“University of Waterloo is leading an interdisciplinary team to identify and treat per- and polyfluoroalkyl substances (PFAS) – better known as forever chemicals – in water systems affecting more than 2.5 million Canadians.

The Natural Sciences and Engineering Research Council (NSERC) is providing the funding to detect, identify and treat PFAS-contaminated water, the university said in a media release.

PFAS are a new class of more than 4,000 environmental contaminants whose impact on human health is unknown, the university said. PFAS are used in a wide range of products such as cosmetics, textiles, fire-fighting foams and food packaging materials.

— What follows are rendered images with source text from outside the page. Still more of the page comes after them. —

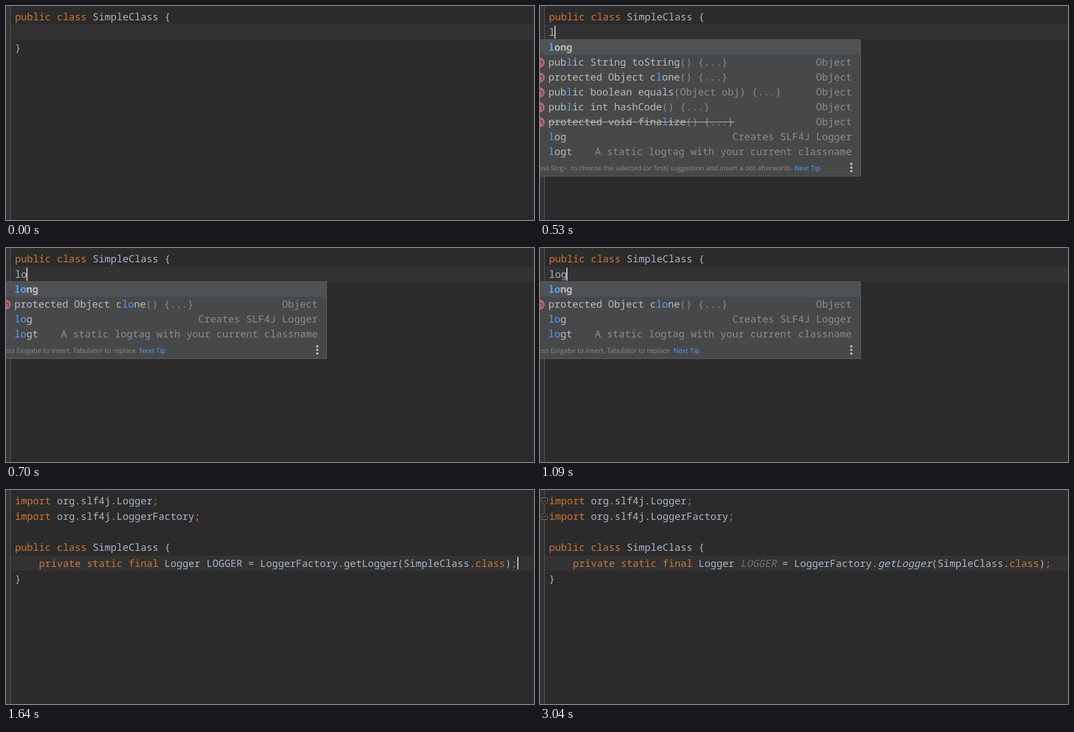
An HTML page for the animation above (3.59 s loop, 882 by 359 pixels).

```html
<!DOCTYPE html>
<html lang="en">
<head>
<meta charset="utf-8">
<title>Live template</title>
<style>
html, body { margin: 0; width: 100%; height: 100%; overflow: hidden; background: #2b2b2b; }
svg { display: block; width: 882px; height: 359px; }
text { white-space: pre; text-rendering: geometricPrecision; }
.code, .list { font: 16.65px "Noto Sans Mono", "DejaVu Sans Mono", monospace; }
.code { fill: #a9b7c6; }
.list { fill: #bbb; }
.k { fill: #cc7832; }
.m { fill: #589df6; }
.g { fill: #8c8c8c; }
.r { fill: #8c8c8c; text-anchor: end; }
.b { font-weight: 700; }
.i { font-style: italic; }
.tip { font: 11.3px "Open Sans", "Noto Sans", sans-serif; fill: #8c8c8c; }
.row { fill: #323232; }
.caret { fill: #bbb; }
.box { fill: #46484a; stroke: #5e6163; }
.sel { fill: #4e5254; }

/* each part is hidden except for its own span of the 3590 ms loop */
.t { visibility: hidden; animation: 3590ms step-end infinite; }
.start { animation-name: start; }
.idle { animation-name: idle; }
.one { animation-name: one; }
.two { animation-name: two; }
.three { animation-name: three; }
.popA { animation-name: popA; }
.popB { animation-name: popB; }
.popC { animation-name: popC; }
.tipOld { animation-name: tipOld; }
.tipNew { animation-name: tipNew; }
.done { animation-name: done; }
.plain { animation-name: plain; }
.styled { animation-name: styled; }
.field { animation-name: field; }
.unused { animation-name: unused; }
.last { animation-name: last; }
@keyframes start { 0% { visibility: visible } 45.68% { visibility: hidden } }
@keyframes idle { 1.949% { visibility: visible } 13.09% { visibility: hidden } }
@keyframes one { 13.09% { visibility: visible } 16.99% { visibility: hidden } }
@keyframes two { 16.99% { visibility: visible } 30.36% { visibility: hidden } }
@keyframes three { 30.36% { visibility: visible } 45.68% { visibility: hidden } }
@keyframes popA { 14.76% { visibility: visible } 19.498% { visibility: hidden } }
@keyframes popB { 19.498% { visibility: visible } 32.45% { visibility: hidden } }
@keyframes popC { 32.45% { visibility: visible } 45.68% { visibility: hidden } }
@keyframes tipOld { 32.45% { visibility: visible } 34.54% { visibility: hidden } }
@keyframes tipNew { 34.54% { visibility: visible } 45.68% { visibility: hidden } }
@keyframes done { 45.68%, to { visibility: visible } }
@keyframes plain { 45.68% { visibility: visible } 54.03% { visibility: hidden } }
@keyframes styled { 54.03%, to { visibility: visible } }
@keyframes field { 54.03% { visibility: visible } 65.18% { visibility: hidden } }
@keyframes unused { 65.18%, to { visibility: visible } }
@keyframes last { 45.68% { visibility: visible } 84.67% { visibility: hidden } }
</style>
</head>
<body>
<svg viewBox="0 0 882 359">
  <defs>
    <g id="method">
      <circle cx="-.5" r="8.5" fill="#b3686e"/>
      <text x="-.5" y="4" text-anchor="middle" font-family="Roboto, sans-serif" font-size="13" fill="#3a3032">m</text>
    </g>
    <g id="dots" fill="#bbb">
      <circle cx="520" cy="-6" r="2"/><circle cx="520" r="2"/><circle cx="520" cy="6" r="2"/>
    </g>
  </defs>

  <rect width="882" height="359" fill="#2b2b2b"/>
  <rect width="7" height="359" fill="#313335"/>
  <rect x="7" width="1" height="359" fill="#555"/>

  <g class="code t start">
    <rect class="row" x="8" y="31" width="874" height="26"/>
    <text x="15" y="24"><tspan class="k">public class </tspan>SimpleClass {</text>
    <text x="15" y="76">}</text>
  </g>
  <rect class="caret t idle" x="15" y="33" width="2" height="22"/>
  <g class="code t one">
    <text x="15" y="50">l</text>
    <rect class="caret" x="24" y="33" width="2" height="22"/>
  </g>
  <g class="code t two">
    <text x="15" y="50">lo</text>
    <rect class="caret" x="34" y="33" width="2" height="22"/>
  </g>
  <g class="code t three">
    <text x="15" y="50">log</text>
    <rect class="caret" x="44" y="33" width="2" height="22"/>
  </g>

  <g class="list t popA">
    <rect class="box" x="-2" y="56.5" width="537.5" height="229"/>
    <rect class="sel" y="57" width="535" height="25"/>
    <use href="#method" y="95"/><use href="#method" y="120"/><use href="#method" y="145"/>
    <use href="#method" y="170"/><use href="#method" y="195"/>
    <text class="b" x="14" y="75"><tspan class="m">l</tspan>ong</text>
    <text x="14" y="100">pub<tspan class="m">l</tspan>ic String toString<tspan class="g">() {...}</tspan></text>
    <text x="14" y="125">protected Object c<tspan class="m">l</tspan>one<tspan class="g">() {...}</tspan></text>
    <text x="14" y="150">pub<tspan class="m">l</tspan>ic boolean equals<tspan class="g">(Object obj) {...}</tspan></text>
    <text x="14" y="175">pub<tspan class="m">l</tspan>ic int hashCode<tspan class="g">() {...}</tspan></text>
    <text x="14" y="200">protected void fina<tspan class="m">l</tspan>ize<tspan class="g">() {...}</tspan></text>
    <rect x="14" y="194" width="311" height="1"/>
    <text x="14" y="225"><tspan class="m">l</tspan>og</text>
    <text x="14" y="250"><tspan class="m">l</tspan>ogt</text>
    <text class="r" x="521" y="100">Object</text>
    <text class="r" x="521" y="125">Object</text>
    <text class="r" x="521" y="150">Object</text>
    <text class="r" x="521" y="175">Object</text>
    <text class="r" x="521" y="200">Object</text>
    <text class="r" x="521" y="225">Creates SLF4J Logger</text>
    <text class="r" x="521" y="250">A static logtag with your current classname</text>
    <text class="tip" x="420" y="276" text-anchor="end">Press Strg+. to choose the selected (or first) suggestion and insert a dot afterwards</text>
    <text class="tip m" x="425" y="276" style="fill:#589df6">Next Tip</text>
    <use href="#dots" y="271"/>
  </g>

  <g class="list t popB">
    <rect class="box" x="-2" y="56.5" width="537.5" height="129"/>
    <rect class="sel" y="57" width="535" height="25"/>
    <use href="#method" y="95"/>
    <text class="b" x="14" y="75"><tspan class="m">lo</tspan>ng</text>
    <text x="14" y="100">protected Object c<tspan class="m">lo</tspan>ne<tspan class="g">() {...}</tspan></text>
    <text x="14" y="125"><tspan class="m">lo</tspan>g</text>
    <text x="14" y="150"><tspan class="m">lo</tspan>gt</text>
    <text class="r" x="521" y="100">Object</text>
    <text class="r" x="521" y="125">Creates SLF4J Logger</text>
    <text class="r" x="521" y="150">A static logtag with your current classname</text>
    <text class="tip" x="217" y="176" text-anchor="end">Press Eingabe to insert, Tabulator to replace</text>
    <text class="tip" x="223" y="176" style="fill:#589df6">Next Tip</text>
    <use href="#dots" y="171"/>
  </g>

  <g class="list t popC">
    <rect class="box" x="-2" y="56.5" width="537.5" height="79"/>
    <rect class="sel" y="57" width="535" height="25"/>
    <text x="14" y="75"><tspan class="m">log</tspan></text>
    <text x="14" y="100"><tspan class="m">log</tspan>t</text>
    <text class="r" x="521" y="75">Creates SLF4J Logger</text>
    <text class="r" x="521" y="100">A static logtag with your current classname</text>
    <use href="#dots" y="121"/>
  </g>
  <g class="tip t tipOld">
    <text x="217" y="126" text-anchor="end">Press Eingabe to insert, Tabulator to replace</text>
    <text class="m" x="223" y="126">Next Tip</text>
  </g>
  <g class="tip t tipNew">
    <text x="420" y="126" text-anchor="end">Press Strg+. to choose the selected (or first) suggestion and insert a dot afterwards</text>
    <text class="m" x="425" y="126">Next Tip</text>
  </g>

  <g class="code t done">
    <rect class="row" x="8" y="110" width="874" height="26"/>
    <text x="15" y="24"><tspan class="k">import </tspan>org.slf4j.Logger<tspan class="k">;</tspan></text>
    <text x="15" y="50"><tspan class="k">import </tspan>org.slf4j.LoggerFactory<tspan class="k">;</tspan></text>
    <text x="15" y="102"><tspan class="k">public class </tspan>SimpleClass {</text>
    <text x="55" y="129"><tspan class="k">private static final </tspan>Logger        = LoggerFactory.         (SimpleClass.<tspan class="k">class</tspan>)<tspan class="k">;</tspan></text>
    <text x="15" y="155">}</text>
  </g>
  <g class="code t plain">
    <text x="335" y="129">LOGGER</text>
    <text x="564.5" y="129">getLogger</text>
  </g>
  <g class="code t styled">
    <text class="i" x="564.5" y="129">getLogger</text>
    <g fill="#2b2b2b" stroke="#6b6e70">
      <path d="M2.5 13.5h10v7l-5 5-5-5zM5 18.5h5"/>
      <path d="M2.5 49.5h10v-7l-5-5-5 5zM5 44.5h5"/>
    </g>
  </g>
  <text class="code i t field" x="335" y="129" style="fill:#9876aa">LOGGER</text>
  <text class="code i t unused" x="335" y="129" style="fill:#72737a">LOGGER</text>
  <rect class="caret t last" x="854" y="112" width="2" height="21"/>
</svg>
</body>
</html>
```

‘Traditional water treatment methods are ineffective at destroying these chemicals,’ Scott Hopkins, project lead and a professor in Waterloo’s Department of Chemistry said in the release. ‘Many smaller Canadian communities do not have the capacity to test for pollutants like PFAS or the ability to implement new water and wastewater treatment technologies. As a result, pollutants will stay in their ecosystems and biomagnify, or build-up, in the local food web.’

Hopkins has partnered with professor Franco Berruti from Western University, Canadian water associations and seven regional water supply systems in Ontario.” …